Dr. Charles Drew, known as the Father of Blood Banks, was an African-American surgeon who developed innovative methods to store blood plasma for transfusions and established the first grand-scale blood bank in the United States.
Charles Drew was born in Washington D.C. on June 3, 1904. He was the oldest son in a family of five children. As a youth he was very athletic: in elementary school, he medaled in swimming, while in middle and high school, he played a variety of other sports. In 1922, Drew graduated from Dunbar High School, and later became a student at Amherst College on a sports scholarship, where he starred in football and track.
In 1926, Drew received his bachelor’s degree from Amherst College, after which he became a coach and a biology instructor at Morgan State University. Two years later, Drew was accepted into McGill University in Canada. There, he earned membership into the Alpha Omega Alpha medical honor society and also won a neuroanatomy prize for his impressive achievements. He graduated second in his class in 1933, with both Master of Surgery and Doctor of Medicine degrees. During his residency and internship at the Montreal General Hospital and the Royal Victoria Hospital, Drew became intrigued by problems with blood transfusions while studying with Dr. John Beattie. Two years after that, Drew became an instructor at the medical school at Howard University in Washington D.C.
After receiving a Rockefeller Fellowship to study at Columbia University and to train at the Presbyterian Hospital in New York City, Drew continued researching blood with John Scudder. There, Drew created a method to preserve and process blood plasma by drying it, storing it, and then reconstituting it. In 1940, he became the first-ever African-American to earn a doctorate degree from Columbia University for his work with blood banks.
During World War II, Drew led a special effort known as “Blood for Britain,” which collected, processed, and shipped blood plasma to wounded soldiers overseas. He gathered about 14,500 pints of blood plasma for the effort from hospitals in New York.
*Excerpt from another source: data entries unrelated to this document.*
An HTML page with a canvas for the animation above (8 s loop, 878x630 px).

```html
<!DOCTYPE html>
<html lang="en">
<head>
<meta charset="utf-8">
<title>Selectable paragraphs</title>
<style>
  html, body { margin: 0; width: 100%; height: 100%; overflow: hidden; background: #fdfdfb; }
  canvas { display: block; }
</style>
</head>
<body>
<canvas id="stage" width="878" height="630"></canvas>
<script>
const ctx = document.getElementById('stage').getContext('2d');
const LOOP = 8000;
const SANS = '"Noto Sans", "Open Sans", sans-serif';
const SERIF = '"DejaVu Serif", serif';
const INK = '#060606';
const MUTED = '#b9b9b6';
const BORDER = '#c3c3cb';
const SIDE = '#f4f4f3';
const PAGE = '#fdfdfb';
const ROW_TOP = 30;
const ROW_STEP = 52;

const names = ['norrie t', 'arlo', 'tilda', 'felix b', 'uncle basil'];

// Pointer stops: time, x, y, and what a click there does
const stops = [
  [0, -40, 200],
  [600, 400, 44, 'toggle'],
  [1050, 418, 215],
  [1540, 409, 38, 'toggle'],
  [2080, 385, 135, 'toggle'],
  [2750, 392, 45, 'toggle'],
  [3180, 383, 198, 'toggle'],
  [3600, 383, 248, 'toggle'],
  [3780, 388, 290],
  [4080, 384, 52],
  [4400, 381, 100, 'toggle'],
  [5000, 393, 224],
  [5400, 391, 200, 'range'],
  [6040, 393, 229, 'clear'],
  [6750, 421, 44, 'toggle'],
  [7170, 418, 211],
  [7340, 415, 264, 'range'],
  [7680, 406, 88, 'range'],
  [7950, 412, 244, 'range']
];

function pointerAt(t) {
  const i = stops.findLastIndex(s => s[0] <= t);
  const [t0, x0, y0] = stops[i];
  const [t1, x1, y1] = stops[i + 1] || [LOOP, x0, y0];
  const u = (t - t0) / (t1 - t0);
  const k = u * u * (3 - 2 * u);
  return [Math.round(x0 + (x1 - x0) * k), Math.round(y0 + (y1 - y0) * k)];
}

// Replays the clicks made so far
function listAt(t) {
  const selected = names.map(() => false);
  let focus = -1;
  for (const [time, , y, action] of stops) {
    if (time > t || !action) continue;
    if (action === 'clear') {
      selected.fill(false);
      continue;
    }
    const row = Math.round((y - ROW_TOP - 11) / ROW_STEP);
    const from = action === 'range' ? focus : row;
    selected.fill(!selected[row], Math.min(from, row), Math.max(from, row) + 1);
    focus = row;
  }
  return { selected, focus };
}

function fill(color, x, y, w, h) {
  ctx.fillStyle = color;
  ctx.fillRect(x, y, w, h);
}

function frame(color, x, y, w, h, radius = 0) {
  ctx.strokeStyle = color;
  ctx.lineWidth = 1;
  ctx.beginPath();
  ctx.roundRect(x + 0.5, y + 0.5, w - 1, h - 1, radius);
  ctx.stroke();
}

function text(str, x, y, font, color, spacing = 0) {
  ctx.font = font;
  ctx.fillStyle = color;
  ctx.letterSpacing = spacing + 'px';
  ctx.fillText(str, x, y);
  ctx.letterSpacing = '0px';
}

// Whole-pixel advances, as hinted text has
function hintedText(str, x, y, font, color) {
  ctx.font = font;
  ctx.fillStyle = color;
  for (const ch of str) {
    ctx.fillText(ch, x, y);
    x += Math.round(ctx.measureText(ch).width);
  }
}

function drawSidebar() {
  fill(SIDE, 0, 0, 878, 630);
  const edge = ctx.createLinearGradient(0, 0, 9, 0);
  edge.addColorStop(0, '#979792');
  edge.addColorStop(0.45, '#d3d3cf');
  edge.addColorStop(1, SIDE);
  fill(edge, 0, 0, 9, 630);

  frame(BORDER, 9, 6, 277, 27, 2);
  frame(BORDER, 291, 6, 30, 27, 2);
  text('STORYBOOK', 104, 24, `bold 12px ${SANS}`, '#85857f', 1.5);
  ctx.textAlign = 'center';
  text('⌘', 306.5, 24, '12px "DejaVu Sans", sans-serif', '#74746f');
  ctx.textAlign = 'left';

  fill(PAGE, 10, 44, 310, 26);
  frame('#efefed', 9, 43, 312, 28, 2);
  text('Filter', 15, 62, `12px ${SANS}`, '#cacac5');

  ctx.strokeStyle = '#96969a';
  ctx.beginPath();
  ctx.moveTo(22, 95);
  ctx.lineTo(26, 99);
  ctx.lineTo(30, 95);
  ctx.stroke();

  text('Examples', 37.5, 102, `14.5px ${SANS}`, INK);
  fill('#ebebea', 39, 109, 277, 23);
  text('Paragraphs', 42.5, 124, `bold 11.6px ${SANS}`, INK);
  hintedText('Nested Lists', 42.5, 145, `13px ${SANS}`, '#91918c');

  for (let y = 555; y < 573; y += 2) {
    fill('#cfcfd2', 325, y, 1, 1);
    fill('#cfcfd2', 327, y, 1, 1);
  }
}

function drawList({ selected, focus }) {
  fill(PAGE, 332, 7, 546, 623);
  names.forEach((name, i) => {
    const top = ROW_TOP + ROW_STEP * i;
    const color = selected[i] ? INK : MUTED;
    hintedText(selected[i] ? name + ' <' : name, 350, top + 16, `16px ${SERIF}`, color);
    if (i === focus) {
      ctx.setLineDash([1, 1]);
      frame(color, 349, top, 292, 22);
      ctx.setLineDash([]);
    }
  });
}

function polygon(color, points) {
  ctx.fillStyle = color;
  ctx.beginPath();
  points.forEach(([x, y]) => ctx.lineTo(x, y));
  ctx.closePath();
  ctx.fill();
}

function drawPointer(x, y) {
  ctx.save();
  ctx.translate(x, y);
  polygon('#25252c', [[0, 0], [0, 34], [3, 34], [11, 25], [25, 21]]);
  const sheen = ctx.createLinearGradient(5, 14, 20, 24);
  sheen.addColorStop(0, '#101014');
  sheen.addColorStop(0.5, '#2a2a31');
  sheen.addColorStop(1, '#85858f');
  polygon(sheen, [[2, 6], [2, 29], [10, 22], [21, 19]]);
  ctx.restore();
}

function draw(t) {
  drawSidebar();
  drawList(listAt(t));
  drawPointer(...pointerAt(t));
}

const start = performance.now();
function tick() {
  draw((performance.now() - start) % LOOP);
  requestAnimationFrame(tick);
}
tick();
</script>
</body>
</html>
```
Meanwhile, in 1941, working together with the American Red Cross, Drew developed another large blood bank for the United States military.
During Drew’s work with the Red Cross, controversy entered his career. He learned that the military first intended to reject blood donated by African Americans, and then decided to segregate their blood, only permitting it to be used for African American patients. Drew reacted with integrity and resigned his post in disgust.
After his resignation, Drew served as chief surgeon at Freedmen’s Hospital, taught at Howard University, and also led Howard’s department of surgery. Drew’s untimely death occurred during a car accident when he was only 45-years-old. At his funeral, the pastor Jerry Moore said that Drew led “a life which crowds into a handful of years’ significance, so great, men will never be able to forget it.” Drew’s work continues to inspire surgeons today.
[Sources: biography.com; Ferris State University]